Saturday, November 15

Urban is the new Blue

Lets look at the U.S. electoral map in a way that tells us something about urbanization. When we look at the county-by-county breakdown we get a picture quite different from the red state/blue state dichotomy. This map (provided by the NYTimes site) adds pastel red and blue to indicate the strength of party advantage by county. It also shows Obama's clear hold on the urban areas of the U.S. This is a distinction both finer-grained and more interesting than the usual breakdowns of North/South or Rust Belt/Sun Belt. Does it also indicate a mandate for recovery within America's urban centers? Jane Jacobs in "Cities and the Wealth of Nations" pointed to cities as the engines of creation of all wealth. If this is true, the new polarization of American politics is defined at the urban-rural break. Where will this lead?

Monday, November 3

Building Height - A Historical Map of the City

The tall buildings in Tel Aviv are located randomly. They don't necessarily occur at major intersections, near large public open spaces, or along the major avenues. Was the city planned? The answer is yes, and each tall building is an exception to the planning rules. What do they all have in common? They are the second or third building on existing large lots that were originally excluded from the residential fabric. Each has its own story, and I will cover many of them here. It all starts with the Shalom Tower

Wednesday, October 15

Where in Town am I?

It takes a few years in a diverse city to get a good feel for what to expect in different neighborhoods.  When I could estimate apartment prices well for nearly any area in the city, I found I had a lot of other information too: which areas were becoming cooler, which were filled with subdivided apartments, which were in decline. 
This information is in constant flux and is renewed through visits with friends, walking around, and checking the ubiquitous windows of real estate storefronts.

Defining this Journal

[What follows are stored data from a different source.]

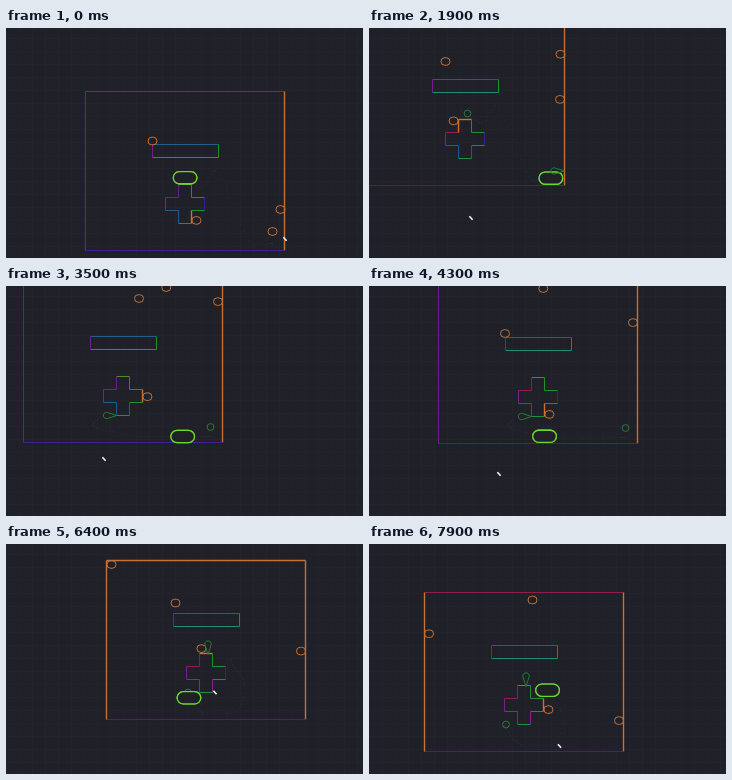
Write an HTML page with a canvas that moves like this. It is 357x230 px and loops after 8000 ms.

```html
<!DOCTYPE html>
<html lang="en">
<head>
<meta charset="utf-8">
<title>Outline arena</title>
<style>
  html, body { margin: 0; width: 100%; height: 100%; overflow: hidden; background: #1f2028; }
  canvas { display: block; width: 357px; height: 230px; }
</style>
</head>
<body>
<canvas id="stage" width="357" height="230"></canvas>
<script>
const ctx = document.getElementById('stage').getContext('2d');
const LOOP = 8, STEP = 0.1;
const BACK = '#1f2028', ORANGE = '#cc7030', LIME = '#6cd82c', GREEN = '#2a7a35';

const rect = (x, y, w, h) => [[x, y], [x + w, y], [x + w, y + h], [x, y + h]];

// Twelve corners of a plus sign: three corners, turned four times
function plus(half, reach) {
  const points = [];
  let arm = [[-half, -reach], [half, -reach], [half, -half]];
  for (let turn = 0; turn < 4; turn++) {
    points.push(...arm.map(([x, y]) => [99.5 + x, 112.5 + y]));
    arm = arm.map(([x, y]) => [-y, x]);
  }
  return points;
}

const box = { points: rect(0, 0, 199, 159), hues: [335, 28, 262, 282] };
const bar = { points: rect(67, 53, 66, 13), hues: [205, 125, 165, 285] };
const cross = {
  points: plus(6.5, 19.5),
  hues: [95, 125, 130, 255, 130, 300, 140, 210, 205, 290, 335, 280]
};

// Keys are [seconds, x, y]; the camera gives the box's top left corner
const camera = [
  [0, 79, 63.5], [.3, 85, 66], [.8, 63.5, 54.5], [1.1, 48, 70], [1.6, 16, -1], [1.9, -3, -1],
  [2.3, -7, -2], [3.1, -3, -3], [3.5, 17, -2.5], [4.3, 69.5, -2], [4.9, 110, 8], [5.4, 101, 17.5],
  [6.2, 100, 17.5], [6.4, 100, 16], [6.8, 84, -2], [7.2, 52, -2], [7.5, 42, 25], [7.9, 55.5, 48.5]
];
const cursor = [[0, 279, 211], [.8, 190, 240], [1.9, 102, 190], [3.5, 98, 173],
  [4.3, 130, 188], [6.4, 209, 148.5], [7.9, 190.5, 202]];
const hopper = [[0, 67, 49.5], [.8, 116, 39.5], [1.9, 80, 35], [3.5, 115.5, 15],
  [4.3, 66.5, 49], [6.4, 69, 42.5], [7.9, 108, 7.5]];

const climber = [[195, 118], [195, 4], [4.5, 4], [4.5, 155]];
const faller = [[187, 140], [194.5, 145.5], [194.5, 10.8], [194.5, 155]];
const circler = plus(11.4, 24.4);

// Waypoints: ring centre, then drop centre and its tip
const spots = [
  { ring: [102, 87], drop: [101.5, 83.5], tip: [101.5, 94] },
  { ring: [187, 143.5], drop: [188.5, 144.5], tip: [199, 144.5] },
  { ring: [81.5, 132], drop: [83, 132], tip: [93, 132] }
];
const legs = [[.15, 2.6], [2.6, 5.2], [5.2, 7.9]];

function segment(keys, t) {
  let i = 0;
  while (i < keys.length - 2 && t >= keys[i + 1][0]) i++;
  return i;
}

function linear(keys, t) {
  const i = segment(keys, t), a = keys[i], b = keys[i + 1];
  const u = (t - a[0]) / (b[0] - a[0]);
  return [1, 2].map(k => a[k] + (b[k] - a[k]) * u);
}

// Cubic through the keys
function smooth(keys, t) {
  const i = segment(keys, t), a = keys[i], b = keys[i + 1];
  const before = keys[i - 1] || a, after = keys[i + 2] || b;
  const d = b[0] - a[0], u = (t - a[0]) / d, u2 = u * u, u3 = u2 * u;
  return [1, 2].map(k => {
    const m = (b[k] - before[k]) / (b[0] - before[0]) * d;
    const n = (after[k] - a[k]) / (after[0] - a[0]) * d;
    return (2 * u3 - 3 * u2 + 1) * a[k] + (u3 - 2 * u2 + u) * m +
      (3 * u2 - 2 * u3) * b[k] + (u3 - u2) * n;
  });
}

// The camera trails the player a little
function player(t) {
  const [x, y] = smooth(camera, t + .07);
  return [Math.min(180.5 - x, 187), Math.min(150.5 - y, 153)];
}

// Walkers descend at about half their usual speed
function walk(path, time) {
  for (let i = 0; ; i = (i + 1) % path.length) {
    const [x, y] = path[i], [p, q] = path[(i + 1) % path.length];
    const cost = Math.hypot(p - x, q - y) / (q - y > 1 ? 25 : 47.5);
    if (time <= cost) return [x + (p - x) * time / cost, y + (q - y) * time / cost];
    time -= cost;
  }
}

function gap([x, y], [ax, ay], [bx, by]) {
  const dx = bx - ax, dy = by - ay;
  const u = Math.max(0, Math.min(1, ((x - ax) * dx + (y - ay) * dy) / (dx * dx + dy * dy)));
  return Math.hypot(x - ax - dx * u, y - ay - dy * u);
}

function line(a, b, color, width) {
  ctx.strokeStyle = color;
  ctx.lineWidth = width;
  ctx.beginPath();
  ctx.moveTo(...a);
  ctx.lineTo(...b);
  ctx.stroke();
}

// An edge takes the walkers' colour while one touches it
function outline({ points, hues }, balls) {
  points.forEach((a, i) => {
    const b = points[(i + 1) % points.length];
    const touched = balls.some(p => gap(p, a, b) < 5.2);
    line(a, b, touched ? ORANGE : `hsl(${hues[i]} 66% 34%)`, touched ? 1.4 : 1);
  });
}

function pill(x, y, w, h, color, width) {
  ctx.strokeStyle = color;
  ctx.lineWidth = width;
  ctx.beginPath();
  ctx.roundRect(x - w / 2, y - h / 2, w, h, h / 2);
  ctx.stroke();
}

function drop({ drop: [x, y], tip: [tx, ty] }) {
  const angle = Math.atan2(ty - y, tx - x);
  ctx.strokeStyle = GREEN;
  ctx.lineWidth = 1;
  ctx.beginPath();
  ctx.arc(x, y, 3.2, angle + 1.2, angle - 1.2);
  ctx.lineTo(tx, ty);
  ctx.closePath();
  ctx.stroke();
}

function grid() {
  for (let x = .5; x < 357; x += 13) line([x, 0], [x, 230], '#22242c', 1);
  for (let y = 10.5; y < 230; y += 13) line([0, y], [357, y], '#22242c', 1);
}

function trail([from, to]) {
  ctx.fillStyle = '#252d2e';
  for (let t = from; t < to; t += .04) {
    const [x, y] = player(t);
    ctx.fillRect(Math.round(x) - .5, Math.round(y) - .5, 1, 1);
  }
}

function draw(t) {
  ctx.fillStyle = BACK;
  ctx.fillRect(0, 0, 357, 230);
  grid();

  const balls = [
    linear(hopper, t), walk(climber, t), walk(faller, t), walk(circler, 2.66 + t * 1.18)
  ];
  const leg = t < legs[0][1] ? 0 : t < legs[1][1] ? 1 : 2;
  const [left, top] = smooth(camera, t).map(v => Math.floor(v) + .5);
  const [px, py] = player(t);

  ctx.save();
  ctx.translate(left, top);
  trail(legs[leg]);
  outline(box, balls);
  outline(bar, []);
  outline(cross, balls);
  pill(...spots[leg].ring, 6.8, 6.8, GREEN, 1);
  balls.forEach(([x, y]) => pill(x, y, 9, 7.6, ORANGE, 1));
  pill(px, py, 23.6, 12.2, LIME, 1.3);
  ctx.fillStyle = BACK;
  ctx.fill();
  pill(px, py, 23.6, 12.2, LIME, 1.3);
  if (t > legs[0][0]) drop(spots[(leg + 1) % 3]);
  ctx.restore();

  const [x, y] = linear(cursor, t);
  line([x - 1.6, y - 1.8], [x + 1.6, y + 1.8], '#f4f4f4', 1.6);
}

const start = performance.now();
function tick() {
  const t = (performance.now() - start) / 1000 % LOOP;
  draw(Math.floor(t / STEP + 1e-6) * STEP);
  requestAnimationFrame(tick);
}
tick();
</script>
</body>
</html>
```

This is a journal of my thoughts on how cities create value. Value is measured in terms of quality of life for citizens, along with, more concretely, real estate value in monetary terms. Though I will try to keep a broad perspective, my immediate experience of the last 20 years is in Tel Aviv, Israel.  Many of my examples will be drawn here, close to home, in a city that has experienced surprising stability and steady increase in the value of its real estate.